Overcoming Resistance to Change: How to Lead in Rapidly Evolving Times
Heraclitus had it right more than 1500 years ago. The Greek philosopher stated: “Change is the only constant in life.” Who knew he was so prescient about organizational change in the 21st century?
Change is happening in your organization, and in many cases it faces great resistance. Every month, new initiatives and projects are launched to improve performance, achieve success measures, and enhance your competitive advantage. Organizational change is a process in which an organization optimizes performance as it works toward its ideal state, as a reaction to an ever-changing environment, or in response to a crisis. Frequently, it is triggered by a strong leader with a new vision for the future.
Leading in times of change constitutes one part strategy, one part communication, and about 10 parts psychology. In the one-day professional development workshop, “Overcoming Resistance to Change,” we help organizational leaders at the executive and managerial levels understand how to wrestle order from the chaos that change can cause.

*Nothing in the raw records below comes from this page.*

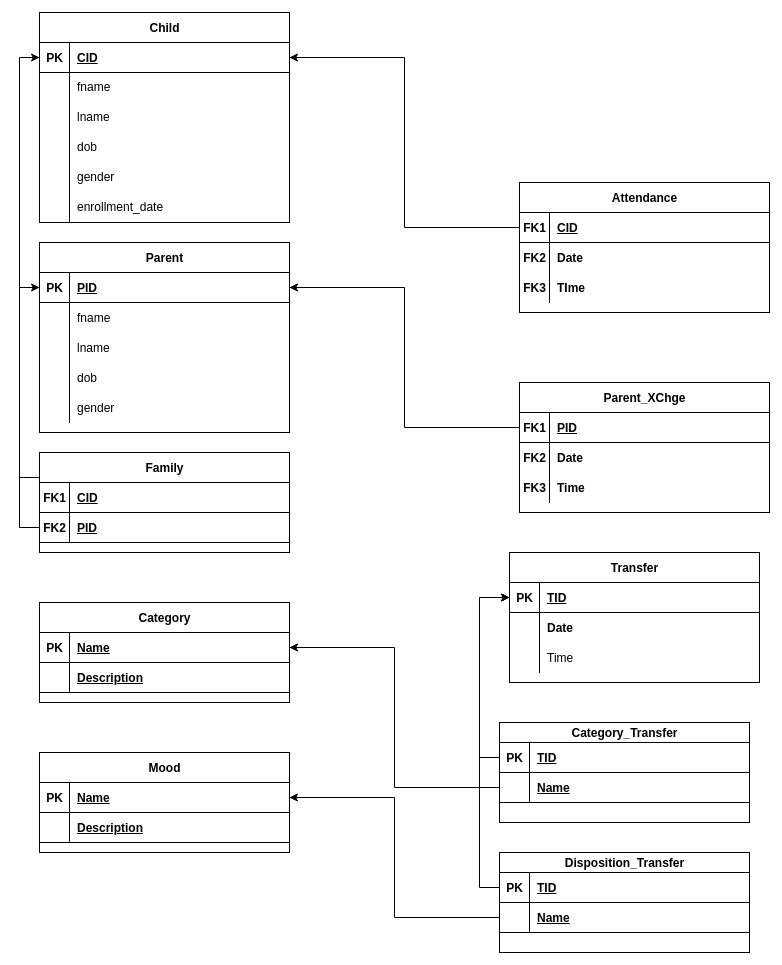
<!DOCTYPE html>
<html lang="en">
<head>
<meta charset="utf-8">
<title>Childcare entity relationship diagram</title>
<style>
:root { --ink: #000; --paper: #fff; --row: 30px; }
* { box-sizing: border-box; margin: 0; }
body { width: 782px; height: 965px; overflow: hidden; background: var(--paper); }
.diagram { position: relative; width: 782px; height: 965px; color: var(--ink); font: 12px/14px "Liberation Sans", Arial, sans-serif; }
.connectors { position: absolute; inset: 0; fill: none; stroke: var(--ink); stroke-width: 1; }
.connectors marker path { fill: var(--ink); }
.entity { position: absolute; width: 251px; border: 1px solid var(--ink); background: var(--paper); }
.entity h2 { height: var(--row); display: flex; align-items: center; justify-content: center; border-bottom: 1px solid var(--ink); font: inherit; font-weight: bold; }
.entity.compact h2 { height: 20px; }
.entity dl > div { display: flex; height: var(--row); }
.entity dt { width: 30px; display: flex; align-items: center; justify-content: center; border-right: 1px solid var(--ink); font-weight: bold; }
.entity dd { flex: 1; display: flex; align-items: center; padding-left: 7px; }
.entity .ruled { border-bottom: 1px solid var(--ink); }
.entity .key dd { font-weight: bold; text-decoration: underline; }
.entity .strong dd { font-weight: bold; }

#child { left: 39px; top: 12px; height: 211px; }
#child dl > div:last-child { height: 29px; }
#child .plain dd { padding-bottom: 2px; }
#parent { left: 39px; top: 242px; height: 191px; }
#family { left: 39px; top: 452px; height: 101px; }
#category { left: 39px; top: 602px; height: 101px; }
#mood { left: 39px; top: 752px; height: 101px; }
#attendance { left: 519px; top: 182px; height: 131px; }
#parent-xchge { left: 519px; top: 382px; height: 131px; }
#transfer { left: 509px; top: 552px; height: 131px; }
#category-transfer { left: 499px; top: 722px; height: 101px; }
#disposition-transfer { left: 499px; top: 852px; height: 101px; }
</style>
</head>
<body>
<main class="diagram">
  <section class="entity" id="child">
    <h2>Child</h2>
    <dl>
      <div class="key ruled"><dt>PK</dt><dd>CID</dd></div>
      <div class="plain"><dt></dt><dd>fname</dd></div>
      <div class="plain"><dt></dt><dd>lname</dd></div>
      <div class="plain"><dt></dt><dd>dob</dd></div>
      <div class="plain"><dt></dt><dd>gender</dd></div>
      <div class="plain"><dt></dt><dd>enrollment_date</dd></div>
    </dl>
  </section>

  <section class="entity" id="parent">
    <h2>Parent</h2>
    <dl>
      <div class="key ruled"><dt>PK</dt><dd>PID</dd></div>
      <div><dt></dt><dd>fname</dd></div>
      <div><dt></dt><dd>lname</dd></div>
      <div><dt></dt><dd>dob</dd></div>
      <div><dt></dt><dd>gender</dd></div>
    </dl>
  </section>

  <section class="entity" id="family">
    <h2>Family</h2>
    <dl>
      <div class="key ruled"><dt>FK1</dt><dd>CID</dd></div>
      <div class="key ruled"><dt>FK2</dt><dd>PID</dd></div>
    </dl>
  </section>

  <section class="entity" id="category">
    <h2>Category</h2>
    <dl>
      <div class="key ruled"><dt>PK</dt><dd>Name</dd></div>
      <div class="key ruled"><dt></dt><dd>Description</dd></div>
    </dl>
  </section>

  <section class="entity" id="mood">
    <h2>Mood</h2>
    <dl>
      <div class="key ruled"><dt>PK</dt><dd>Name</dd></div>
      <div class="key ruled"><dt></dt><dd>Description</dd></div>
    </dl>
  </section>

  <section class="entity" id="attendance">
    <h2>Attendance</h2>
    <dl>
      <div class="key ruled"><dt>FK1</dt><dd>CID</dd></div>
      <div class="strong"><dt>FK2</dt><dd>Date</dd></div>
      <div class="strong"><dt>FK3</dt><dd>TIme</dd></div>
    </dl>
  </section>

  <section class="entity" id="parent-xchge">
    <h2>Parent_XChge</h2>
    <dl>
      <div class="key ruled"><dt>FK1</dt><dd>PID</dd></div>
      <div class="strong"><dt>FK2</dt><dd>Date</dd></div>
      <div class="strong"><dt>FK3</dt><dd>Time</dd></div>
    </dl>
  </section>

  <section class="entity" id="transfer">
    <h2>Transfer</h2>
    <dl>
      <div class="key ruled"><dt>PK</dt><dd>TID</dd></div>
      <div class="strong"><dt></dt><dd>Date</dd></div>
      <div><dt></dt><dd>Time</dd></div>
    </dl>
  </section>

  <section class="entity compact" id="category-transfer">
    <h2>Category_Transfer</h2>
    <dl>
      <div class="key ruled"><dt>PK</dt><dd>TID</dd></div>
      <div class="key ruled"><dt></dt><dd>Name</dd></div>
    </dl>
  </section>

  <section class="entity compact" id="disposition-transfer">
    <h2>Disposition_Transfer</h2>
    <dl>
      <div class="key ruled"><dt>PK</dt><dd>TID</dd></div>
      <div class="key ruled"><dt></dt><dd>Name</dd></div>
    </dl>
  </section>

  <svg class="connectors" width="782" height="965" viewBox="0 0 782 965" aria-hidden="true">
    <defs>
      <marker id="arrow" markerUnits="userSpaceOnUse" markerWidth="10" markerHeight="10" refX="9" refY="5" orient="auto">
        <path d="M8 5L1 8.5L2.8 5L1 1.5Z"/>
      </marker>
    </defs>
    <g transform="translate(.5 .5)" marker-end="url(#arrow)">
      <path id="family-to-child" marker-end="url(#arrow)" d="M39 477H19V57H39"/>
      <path id="family-to-parent" marker-end="url(#arrow)" d="M39 527H19V287H39"/>
      <path id="attendance-to-child" marker-end="url(#arrow)" d="M519 227H404V57H289"/>
      <path id="xchge-to-parent" marker-end="url(#arrow)" d="M519 427H404V287H289"/>
      <path id="category-transfer-to-transfer" marker-end="url(#arrow)" d="M499 757H479V597H509"/>
      <path id="disposition-to-transfer" marker-end="url(#arrow)" d="M499 887H479V597H509"/>
      <path id="category-transfer-to-category" marker-end="url(#arrow)" d="M499 787H394V647H289"/>
      <path id="disposition-to-mood" marker-end="url(#arrow)" d="M499 917H394V797H289"/>
    </g>
  </svg>
</main>
</body>
</html>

Most successful change management pivots on a deep understanding of whether the change is based on tasks, relationships, or the very identities of the individuals involved. For example, if you ask a customer service representative who is very good at troubleshooting problems and handling customer questions to suddenly begin selling services to customers, you have fundamentally changed their identity. They are no longer a customer rep. They have become a sales person, and many people find that a difficult or impossible psychological transition to make.
In the one-day program at the KU Edwards Campus, participants learn how to identify barriers to change, how to select the best communication strategies to lead their work teams through change, and how to gauge the organization’s readiness for change.
According to David Leonard and Claude Coltea, researchers with the Gallup organization, 70 percent of all change initiatives fail because change agents overlook the role that front-line managers play in the success of the initiatives.
In many cases, the managers who are being tasked with implementing change programs are not ready themselves. They have not had the opportunity to digest the real dynamics, to understand the task-relationship-identity elements, or to select an optimal communication plan. All they are feeling is that change is, indeed, the only constant in life.
Register for upcoming sessions of the Leadership Live One-Day Workshop: Overcoming Resistance to Change to learn how best to navigate organizational change at the individual and team levels. Complete five workshops and receive two hours of one-on-one professional coaching in the new KU Professional Leadership Certificate.
About the Author
Lee C. Stuart, D.B.A., is the leadership programs manager at the KU Edwards Campus. He develops and delivers training on a variety of leadership, management and communications topics for working professionals. He combines years of experience as an executive in the for-profit and nonprofit sectors with the latest in scholarly thought on leadership.